Assigned task: Write the listing below out again word for word, without a single picture.

Exercise data:
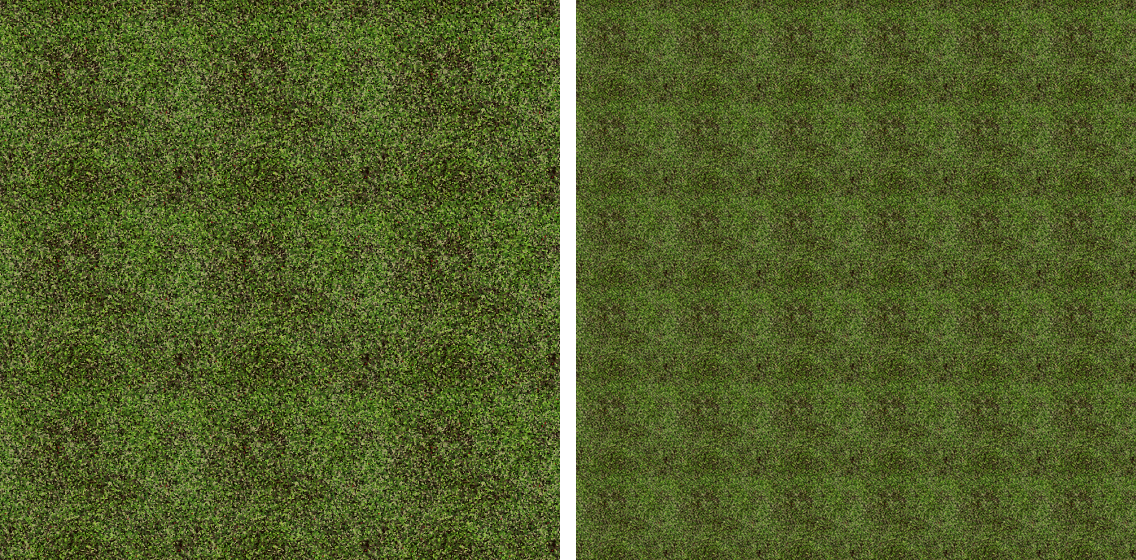
Left, the tile; right, the same tile 2 across and 2 down.
Reproduce this texture procedurally as a WebGL 2 fragment shader.

```glsl
#version 300 es
precision highp float;
precision highp int;
// Mossy ground seen from above: tiny, randomly turned leaf grains packed as
// stretched Voronoi cells. Wrapping noise shifts the mix of colours between
// lush, dry and bare soil patches, and the whole repeats seamlessly.

uniform vec2 u_resolution;
out vec4 outColor;

const float REPEATS = 3.0;               // tiles across the canvas
const int GRAINS = 144;                  // grains across one tile
const ivec2 PATCHES = ivec2(5, 6);       // largest patches in one tile
const int OCTAVES = 4;
const float PATCH_GAIN = 0.85;
const float PATCH_STRENGTH = 0.88;
const float STRETCH = 1.7;               // length to width of a grain
const float CONTRAST = 1.34;             // makes up for the softening
const float LIGHT_JITTER = 0.22;
const float HUE_JITTER = 0.06;
const float RED_CHANCE = 0.002;
const float SOFTNESS = 0.0042;           // least blur width, in tiles
const int SAMPLES = 3;                   // smoothing samples per axis

const vec3 MEAN = vec3(0.318, 0.355, 0.152);
const vec3 RED = vec3(0.50, 0.11, 0.08);
const vec3 SOIL_TINT = vec3(0.015, -0.015, -0.008);
const vec3 DRY_TINT = vec3(0.004, -0.004, 0.020);

const int COLORS = 6;
const vec3 PALETTE[COLORS] = vec3[](
    vec3(0.24, 0.33, 0.11),   // moss
    vec3(0.32, 0.43, 0.12),   // leaf
    vec3(0.27, 0.26, 0.14),   // soil
    vec3(0.51, 0.52, 0.31),   // straw
    vec3(0.14, 0.14, 0.05),   // shadow
    vec3(0.46, 0.57, 0.19));  // fresh shoot
const float SHARE[COLORS] = float[](0.22, 0.18, 0.17, 0.16, 0.17, 0.10);
// How each colour follows the soil (x) and dry (y) patches.
const vec2 BIAS[COLORS] = vec2[](
    vec2(-0.1, -0.2), vec2(-0.6, -0.5), vec2(0.8, 0.3),
    vec2(-0.5, 0.9), vec2(0.8, -0.2), vec2(-0.7, -0.6));

vec3 hash3(ivec2 cell, int salt) {
    uvec3 v = uvec3(cell, salt) * 1664525u + 1013904223u;
    v.x += v.y * v.z; v.y += v.z * v.x; v.z += v.x * v.y;
    v ^= v >> 16u;
    v.x += v.y * v.z; v.y += v.z * v.x; v.z += v.x * v.y;
    return vec3(v >> 8u) / 16777216.0;
}

ivec2 wrap(ivec2 cell, ivec2 period) {
    return (cell % period + period) % period;
}

// Two independent channels of smooth noise, centred on zero.
vec2 wrappedNoise(vec2 p, ivec2 period, int salt) {
    ivec2 i = ivec2(floor(p));
    vec2 f = fract(p);
    f = f * f * (3.0 - 2.0 * f);
    vec2 a = hash3(wrap(i, period), salt).xy;
    vec2 b = hash3(wrap(i + ivec2(1, 0), period), salt).xy;
    vec2 c = hash3(wrap(i + ivec2(0, 1), period), salt).xy;
    vec2 d = hash3(wrap(i + ivec2(1, 1), period), salt).xy;
    return mix(mix(a, b, f.x), mix(c, d, f.x), f.y) - 0.5;
}

vec2 patchField(vec2 tile) {
    vec2 sum = vec2(0.0);
    float gain = 1.0;
    ivec2 period = PATCHES;
    for (int o = 0; o < OCTAVES; o++) {
        sum += gain * wrappedNoise(tile * vec2(period), period, 10 + o);
        gain *= PATCH_GAIN;
        period *= 2;
    }
    return sum * PATCH_STRENGTH;
}

// Colour of one grain, drawn from the palette by the local shares.
vec3 grainColor(ivec2 id, vec2 ground) {
    vec3 pick = hash3(id, 2);
    float weight[COLORS];
    float total = 0.0;
    for (int k = 0; k < COLORS; k++) {
        weight[k] = SHARE[k] * exp(dot(BIAS[k], ground));
        total += weight[k];
    }
    float rest = pick.x * total;
    int chosen = 0;
    while (chosen < COLORS - 1 && rest > weight[chosen]) {
        rest -= weight[chosen];
        chosen++;
    }
    vec3 color = MEAN + (PALETTE[chosen] - MEAN) * CONTRAST;
    color *= 1.0 + LIGHT_JITTER * (pick.y - 0.5) * 2.0;
    color += HUE_JITTER * (pick.z - 0.5) * vec3(1.0, -0.7, 0.3);
    color += SOIL_TINT * ground.x + DRY_TINT * ground.y;
    return hash3(id, 3).x < RED_CHANCE ? RED : max(color, 0.0);
}

// Finds the nearest grain, measured along its own axes.
ivec2 nearestGrain(vec2 p) {
    ivec2 base = ivec2(floor(p));
    ivec2 nearest = base;
    float best = 1e6;
    for (int y = -1; y <= 1; y++)
    for (int x = -1; x <= 1; x++) {
        ivec2 cell = base + ivec2(x, y);
        ivec2 id = wrap(cell, ivec2(GRAINS));
        vec2 offset = p - vec2(cell) - hash3(id, 0).xy;
        vec2 axis = normalize(hash3(id, 1).xy - 0.5 + 1e-5);
        float along = dot(offset, axis);
        float across = dot(offset, vec2(-axis.y, axis.x)) * STRETCH;
        float dist = along * along + across * across;
        if (dist < best) { best = dist; nearest = id; }
    }
    return nearest;
}

void main() {
    vec2 tile = gl_FragCoord.xy / u_resolution * REPEATS;
    vec2 blur = max(REPEATS / u_resolution, vec2(SOFTNESS));
    vec2 ground = patchField(tile);
    vec3 color = vec3(0.0);
    for (int y = 0; y < SAMPLES; y++)
    for (int x = 0; x < SAMPLES; x++) {
        vec2 shift = (vec2(x, y) + 0.5) / float(SAMPLES) - 0.5;
        vec2 p = (tile + shift * blur) * float(GRAINS);
        color += grainColor(nearestGrain(p), ground);
    }
    outColor = vec4(color / float(SAMPLES * SAMPLES), 1.0);
}
```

Solution to this problem:
Left, the tile; right, the same tile 2 across and 2 down.
Reproduce this texture procedurally as a WebGL 2 fragment shader.

```glsl
#version 300 es
precision highp float;
precision highp int;
// Mossy ground seen from above: tiny, randomly turned leaf grains packed as
// stretched Voronoi cells. Wrapping noise shifts the mix of colours between
// lush, dry and bare soil patches, and the whole repeats seamlessly.

uniform vec2 u_resolution;
out vec4 outColor;

const float REPEATS = 3.0;               // tiles across the canvas
const int GRAINS = 144;                  // grains across one tile
const ivec2 PATCHES = ivec2(5, 6);       // largest patches in one tile
const int OCTAVES = 4;
const float PATCH_GAIN = 0.85;
const float PATCH_STRENGTH = 0.88;
const float STRETCH = 1.7;               // length to width of a grain
const float CONTRAST = 1.34;             // makes up for the softening
const float LIGHT_JITTER = 0.22;
const float HUE_JITTER = 0.06;
const float RED_CHANCE = 0.002;
const float SOFTNESS = 0.0042;           // least blur width, in tiles
const int SAMPLES = 3;                   // smoothing samples per axis

const vec3 MEAN = vec3(0.318, 0.355, 0.152);
const vec3 RED = vec3(0.50, 0.11, 0.08);
const vec3 SOIL_TINT = vec3(0.015, -0.015, -0.008);
const vec3 DRY_TINT = vec3(0.004, -0.004, 0.020);

const int COLORS = 6;
const vec3 PALETTE[COLORS] = vec3[](
    vec3(0.24, 0.33, 0.11),   // moss
    vec3(0.32, 0.43, 0.12),   // leaf
    vec3(0.27, 0.26, 0.14),   // soil
    vec3(0.51, 0.52, 0.31),   // straw
    vec3(0.14, 0.14, 0.05),   // shadow
    vec3(0.46, 0.57, 0.19));  // fresh shoot
const float SHARE[COLORS] = float[](0.22, 0.18, 0.17, 0.16, 0.17, 0.10);
// How each colour follows the soil (x) and dry (y) patches.
const vec2 BIAS[COLORS] = vec2[](
    vec2(-0.1, -0.2), vec2(-0.6, -0.5), vec2(0.8, 0.3),
    vec2(-0.5, 0.9), vec2(0.8, -0.2), vec2(-0.7, -0.6));

vec3 hash3(ivec2 cell, int salt) {
    uvec3 v = uvec3(cell, salt) * 1664525u + 1013904223u;
    v.x += v.y * v.z; v.y += v.z * v.x; v.z += v.x * v.y;
    v ^= v >> 16u;
    v.x += v.y * v.z; v.y += v.z * v.x; v.z += v.x * v.y;
    return vec3(v >> 8u) / 16777216.0;
}

ivec2 wrap(ivec2 cell, ivec2 period) {
    return (cell % period + period) % period;
}

// Two independent channels of smooth noise, centred on zero.
vec2 wrappedNoise(vec2 p, ivec2 period, int salt) {
    ivec2 i = ivec2(floor(p));
    vec2 f = fract(p);
    f = f * f * (3.0 - 2.0 * f);
    vec2 a = hash3(wrap(i, period), salt).xy;
    vec2 b = hash3(wrap(i + ivec2(1, 0), period), salt).xy;
    vec2 c = hash3(wrap(i + ivec2(0, 1), period), salt).xy;
    vec2 d = hash3(wrap(i + ivec2(1, 1), period), salt).xy;
    return mix(mix(a, b, f.x), mix(c, d, f.x), f.y) - 0.5;
}

vec2 patchField(vec2 tile) {
    vec2 sum = vec2(0.0);
    float gain = 1.0;
    ivec2 period = PATCHES;
    for (int o = 0; o < OCTAVES; o++) {
        sum += gain * wrappedNoise(tile * vec2(period), period, 10 + o);
        gain *= PATCH_GAIN;
        period *= 2;
    }
    return sum * PATCH_STRENGTH;
}

// Colour of one grain, drawn from the palette by the local shares.
vec3 grainColor(ivec2 id, vec2 ground) {
    vec3 pick = hash3(id, 2);
    float weight[COLORS];
    float total = 0.0;
    for (int k = 0; k < COLORS; k++) {
        weight[k] = SHARE[k] * exp(dot(BIAS[k], ground));
        total += weight[k];
    }
    float rest = pick.x * total;
    int chosen = 0;
    while (chosen < COLORS - 1 && rest > weight[chosen]) {
        rest -= weight[chosen];
        chosen++;
    }
    vec3 color = MEAN + (PALETTE[chosen] - MEAN) * CONTRAST;
    color *= 1.0 + LIGHT_JITTER * (pick.y - 0.5) * 2.0;
    color += HUE_JITTER * (pick.z - 0.5) * vec3(1.0, -0.7, 0.3);
    color += SOIL_TINT * ground.x + DRY_TINT * ground.y;
    return hash3(id, 3).x < RED_CHANCE ? RED : max(color, 0.0);
}

// Finds the nearest grain, measured along its own axes.
ivec2 nearestGrain(vec2 p) {
    ivec2 base = ivec2(floor(p));
    ivec2 nearest = base;
    float best = 1e6;
    for (int y = -1; y <= 1; y++)
    for (int x = -1; x <= 1; x++) {
        ivec2 cell = base + ivec2(x, y);
        ivec2 id = wrap(cell, ivec2(GRAINS));
        vec2 offset = p - vec2(cell) - hash3(id, 0).xy;
        vec2 axis = normalize(hash3(id, 1).xy - 0.5 + 1e-5);
        float along = dot(offset, axis);
        float across = dot(offset, vec2(-axis.y, axis.x)) * STRETCH;
        float dist = along * along + across * across;
        if (dist < best) { best = dist; nearest = id; }
    }
    return nearest;
}

void main() {
    vec2 tile = gl_FragCoord.xy / u_resolution * REPEATS;
    vec2 blur = max(REPEATS / u_resolution, vec2(SOFTNESS));
    vec2 ground = patchField(tile);
    vec3 color = vec3(0.0);
    for (int y = 0; y < SAMPLES; y++)
    for (int x = 0; x < SAMPLES; x++) {
        vec2 shift = (vec2(x, y) + 0.5) / float(SAMPLES) - 0.5;
        vec2 p = (tile + shift * blur) * float(GRAINS);
        color += grainColor(nearestGrain(p), ground);
    }
    outColor = vec4(color / float(SAMPLES * SAMPLES), 1.0);
}
```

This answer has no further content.